— What to do —
Write out, word for word, every line in the data below from the one containing "<title>Submarine under the sea</title>" to the one containing "0; background: var(--page);", both of them included.

Dataset entries:

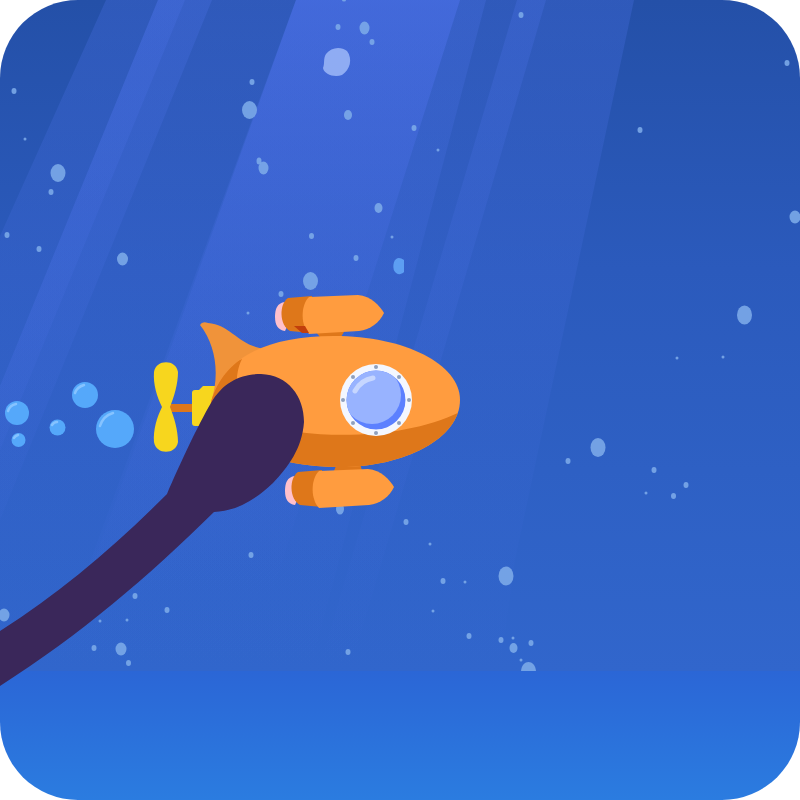
<!DOCTYPE html>
<html lang="en">
<head>
<meta charset="utf-8">
<title>Submarine under the sea</title>
<style>
:root {
  --page: #ffffff;
  --orange: #ff9c3f;
  --orange-fin: #f0933a;
  --orange-dark: #de771a;
  --rust: #c23f0c;
  --pink: #ffc0cb;
  --yellow: #f7d61e;
  --tentacle: #3a275a;
  --glass: #98b3ff;
  --glass-shade: #5c80ff;
  --rim: #f4f7ff;
  --rivet: #8fa0bd;
  --bubble: #55a8fa;
  --bubble-shine: #86c3ff;
  --speck: #7ba9e8;
}
html, body { margin: 0; background: var(--page); overflow: hidden; }
.ocean { display: block; width: 800px; height: 800px; }
.specks { fill: var(--speck); fill-opacity: .9; }
.hull, .pod-body { fill: var(--orange); }
.fin { fill: var(--orange-fin); }
.shade { fill: var(--orange-dark); }
.pod-mouth { fill: var(--rust); }
.pod-cap { fill: var(--pink); }
.propeller { fill: var(--yellow); }
.tentacle { fill: var(--tentacle); }
.rim { fill: var(--rim); }
.rivets { fill: var(--rivet); }
.glass { fill: var(--glass); }
.glass-shade { fill: var(--glass-shade); }
.glass-shine { fill: none; stroke: #c6d6ff; stroke-width: 5; stroke-linecap: round; }
.bubbles { fill: var(--bubble); }
.bubble-shine { fill: none; stroke: var(--bubble-shine); stroke-width: 2.5; stroke-linecap: round; }
</style>
</head>
<body>
<svg class="ocean" viewBox="0 0 800 800" role="img" aria-label="Orange submarine held by a dark tentacle underwater">
  <defs>
    <linearGradient id="water" x1="0" y1="0" x2="0" y2="1">
      <stop offset="0" stop-color="#2450a8"/>
      <stop offset=".4" stop-color="#2b5abc"/>
      <stop offset="1" stop-color="#3166cc"/>
    </linearGradient>
    <linearGradient id="seabed" x1="0" y1="0" x2="0" y2="1">
      <stop offset="0" stop-color="#2b66d6"/>
      <stop offset="1" stop-color="#2b7ce0"/>
    </linearGradient>
    <linearGradient id="ray" gradientUnits="userSpaceOnUse" x1="0" y1="0" x2="0" y2="670">
      <stop offset="0" stop-color="#4a70e6" stop-opacity=".3"/>
      <stop offset=".5" stop-color="#4a70e6" stop-opacity=".17"/>
      <stop offset="1" stop-color="#4a70e6" stop-opacity="0"/>
    </linearGradient>
    <linearGradient id="bright-ray" gradientUnits="userSpaceOnUse" x1="0" y1="0" x2="0" y2="600">
      <stop offset="0" stop-color="#4a6ee6" stop-opacity=".62"/>
      <stop offset=".5" stop-color="#4269dc" stop-opacity=".3"/>
      <stop offset="1" stop-color="#4269dc" stop-opacity="0"/>
    </linearGradient>
    <clipPath id="card"><rect width="800" height="800" rx="78"/></clipPath>
    <clipPath id="hull-shape"><path d="M211 402C222 361 262 336 334 336C405 336 460 364 460 400C460 438 405 467 340 467C270 467 205 440 211 402Z"/></clipPath>
    <clipPath id="glass-shape"><circle cx="376" cy="400" r="29.5"/></clipPath>
    <g id="pod">
      <path class="pod-cap" d="M285 302C277 303 275 309 275 317C275 325 278 330 285 331L292 316Z"/>
      <path class="shade" d="M288 298L312 296V333L290 331C279 325 279 304 288 298Z"/>
      <path class="pod-body" d="M309 297L358 295C371 296 380 306 384 313C380 322 370 330 359 331L309 334C301 326 300 306 309 297Z"/>
    </g>
  </defs>

  <g clip-path="url(#card)">
    <rect id="water-column" width="800" height="672" fill="url(#water)"/>

    <g id="light-rays">
      <path fill="url(#ray)" d="M106 0H634L515 560L500 671H0V236Z"/>
      <path fill="url(#ray)" d="M158 0H212L0 520V386Z"/>
      <path fill="url(#ray)" d="M158 0H185L0 450V386Z"/>
      <path fill="url(#bright-ray)" d="M296 0H460L270 600H80Z"/>
      <path fill="url(#ray)" d="M296 0H486L310 671H50Z"/>
      <path fill="url(#ray)" d="M517 0H546L350 671H318Z"/>
    </g>

    <rect id="sea-floor" y="671" width="800" height="129" fill="url(#seabed)"/>

    <g id="specks" class="specks">
      <path fill="#98b4f6" d="M326 54C331 47 341 46 347 51C353 59 350 70 342 75C334 78 324 74 323 68C325 63 323 59 326 54Z"/>
      <ellipse cx="364.500" cy="28" rx="5" ry="6.500"/>
      <ellipse cx="338" cy="27" rx="2.500" ry="3"/>
      <ellipse cx="372" cy="42" rx="2.500" ry="3"/>
      <ellipse cx="344" cy="0" rx="2" ry="1.500"/>
      <ellipse cx="521" cy="15" rx="2.500" ry="3"/>
      <ellipse cx="252" cy="82" rx="2.500" ry="3"/>
      <ellipse cx="249.500" cy="110" rx="7.500" ry="9"/>
      <ellipse cx="348" cy="115" rx="4" ry="5"/>
      <ellipse cx="414" cy="128" rx="2.500" ry="3"/>
      <circle cx="438" cy="150" r="1.500"/>
      <ellipse cx="259" cy="161" rx="2.500" ry="3.500"/>
      <ellipse cx="263.500" cy="168" rx="5" ry="6.500"/>
      <ellipse cx="378.500" cy="208" rx="4" ry="5"/>
      <ellipse cx="311.500" cy="236" rx="2.500" ry="3"/>
      <circle cx="392" cy="237" r="1.500"/>
      <ellipse cx="356" cy="258" rx="2.500" ry="3"/>
      <path fill="#62a5f6" d="M394 262C396 257 400 257 404 260V272C399 277 391 273 394 262Z"/>
      <ellipse cx="310.500" cy="281" rx="7.500" ry="9"/>
      <ellipse cx="281" cy="294" rx="2.500" ry="3"/>
      <circle cx="248" cy="313" r="1.500"/>
      <ellipse cx="14" cy="91" rx="2.500" ry="3"/>
      <circle cx="25" cy="139" r="1.500"/>
      <ellipse cx="58" cy="173" rx="7.500" ry="9"/>
      <ellipse cx="51" cy="192" rx="2.500" ry="3"/>
      <ellipse cx="7" cy="235" rx="2.500" ry="3"/>
      <ellipse cx="39" cy="249" rx="2.500" ry="3"/>
      <ellipse cx="122.500" cy="259" rx="5.500" ry="6.500"/>
      <ellipse cx="787" cy="63" rx="2.500" ry="3"/>
      <ellipse cx="640" cy="130" rx="2.500" ry="3"/>
      <ellipse cx="795" cy="217" rx="5.500" ry="6.500"/>
      <ellipse cx="744.500" cy="315" rx="7.500" ry="9.500"/>
      <circle cx="677" cy="358" r="1.500"/>
      <circle cx="723" cy="357" r="1.500"/>
      <ellipse cx="598" cy="447.500" rx="7.500" ry="9.500"/>
      <ellipse cx="568" cy="461" rx="2.500" ry="3"/>
      <ellipse cx="654" cy="470" rx="2.500" ry="3"/>
      <ellipse cx="686" cy="485" rx="2.500" ry="3"/>
      <circle cx="646" cy="493" r="1.500"/>
      <ellipse cx="673.500" cy="496" rx="2.500" ry="3"/>
      <ellipse cx="340" cy="509" rx="4" ry="5.500"/>
      <ellipse cx="406" cy="522" rx="2.500" ry="3"/>
      <circle cx="430" cy="544" r="1.500"/>
      <ellipse cx="251" cy="555" rx="2.500" ry="3"/>
      <ellipse cx="506" cy="576" rx="7.500" ry="9.500"/>
      <ellipse cx="443" cy="581" rx="2.500" ry="3"/>
      <circle cx="465" cy="582" r="1.500"/>
      <circle cx="433" cy="611" r="1.500"/>
      <ellipse cx="469" cy="636" rx="2.500" ry="3"/>
      <ellipse cx="501" cy="640" rx="2.500" ry="3"/>
      <circle cx="513" cy="638" r="1.500"/>
      <ellipse cx="513.500" cy="648" rx="4" ry="5"/>
      <ellipse cx="531" cy="643" rx="2.500" ry="3"/>
      <circle cx="521" cy="660" r="1.500"/>
      <path d="M521 671C522 659 535 659 536 671Z"/>
      <ellipse cx="348" cy="652" rx="2.500" ry="3"/>
      <ellipse cx="135" cy="596" rx="2.500" ry="3"/>
      <ellipse cx="167" cy="610" rx="2.500" ry="3"/>
      <circle cx="100" cy="621" r="1.500"/>
      <circle cx="127" cy="620" r="1.500"/>
      <ellipse cx="94" cy="648" rx="2.500" ry="3"/>
      <ellipse cx="121" cy="649" rx="5.500" ry="6.500"/>
      <ellipse cx="128.500" cy="663" rx="2.500" ry="3"/>
      <ellipse cx="4" cy="615" rx="5.500" ry="6.500"/>
    </g>

    <g id="bubbles" class="bubbles">
      <circle cx="17" cy="413" r="12"/>
      <circle cx="18.500" cy="440" r="7"/>
      <circle cx="57.500" cy="427.500" r="8"/>
      <circle cx="85" cy="395" r="13"/>
      <circle cx="115" cy="429" r="19"/>
      <path class="bubble-shine" d="M8 411Q10 405 16 404M75 393Q77 387 84 385M100 426Q103 416 113 413M52 425Q54 422 57 422M14 438Q15 436 18 435"/>
    </g>

    <g id="submarine">
      <g id="propeller" class="propeller">
        <rect class="shade" x="168" y="404" width="28" height="8"/>
        <path d="M162 407C157 397 153 384 154 372C156 359 176 359 178 372C178 384 174 397 170 407C174 417 178 430 178 442C176 455 156 455 154 442C153 430 157 417 162 407Z"/>
        <path d="M195 390H199L203 386H225V426H195Q192 426 192 423V393Q192 390 195 390Z"/>
      </g>
      <path id="tail-fin" class="fin" d="M200 325Q202 321 208 323C233 325 240 350 272 349L240 385L211 402C220 375 216 345 200 325Z"/>
      <path class="shade" d="M316 332H344L341 337H320ZM337 463H360L362 471H334Z"/>
      <g clip-path="url(#hull-shape)">
        <rect class="hull" x="200" y="330" width="265" height="140"/>
        <path class="shade" d="M200 405C270 440 390 447 462 411V470H200Z"/>
        <path class="shade" d="M205 410C213 381 224 366 242 359C233 377 240 390 232 410Z"/>
      </g>
      <use href="#pod"/>
      <path class="pod-mouth" d="M294 326H305L309 333L302 333Z"/>
      <use href="#pod" transform="translate(10 174)"/>
      <g id="porthole">
        <circle class="rim" cx="376" cy="400" r="36"/>
        <g class="rivets">
          <circle cx="376" cy="367" r="2"/><circle cx="399" cy="377" r="2"/>
          <circle cx="409" cy="400" r="2"/><circle cx="399" cy="423" r="2"/>
          <circle cx="376" cy="433" r="2"/><circle cx="353" cy="423" r="2"/>
          <circle cx="343" cy="400" r="2"/><circle cx="353" cy="377" r="2"/>
        </g>
        <g clip-path="url(#glass-shape)">
          <circle class="glass-shade" cx="376" cy="400" r="30"/>
          <circle class="glass" cx="372" cy="395" r="29"/>
        </g>
        <path class="glass-shine" d="M355 391Q361 380 373 378"/>
      </g>
    </g>

    <path id="tentacle" class="tentacle" d="M0 631C60 593 114 547 167 494C179 466 198 425 211 403C223 382 241 374 261 374C288 375 304 396 304 422C302 449 288 467 273 483C255 500 236 511 214 512C148 577 80 635 0 686Z"/>
  </g>
</svg>
</body>
</html>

— Reply —
<title>Submarine under the sea</title>
<style>
:root {
  --page: #ffffff;
  --orange: #ff9c3f;
  --orange-fin: #f0933a;
  --orange-dark: #de771a;
  --rust: #c23f0c;
  --pink: #ffc0cb;
  --yellow: #f7d61e;
  --tentacle: #3a275a;
  --glass: #98b3ff;
  --glass-shade: #5c80ff;
  --rim: #f4f7ff;
  --rivet: #8fa0bd;
  --bubble: #55a8fa;
  --bubble-shine: #86c3ff;
  --speck: #7ba9e8;
}
html, body { margin: 0; background: var(--page); overflow: hidden; }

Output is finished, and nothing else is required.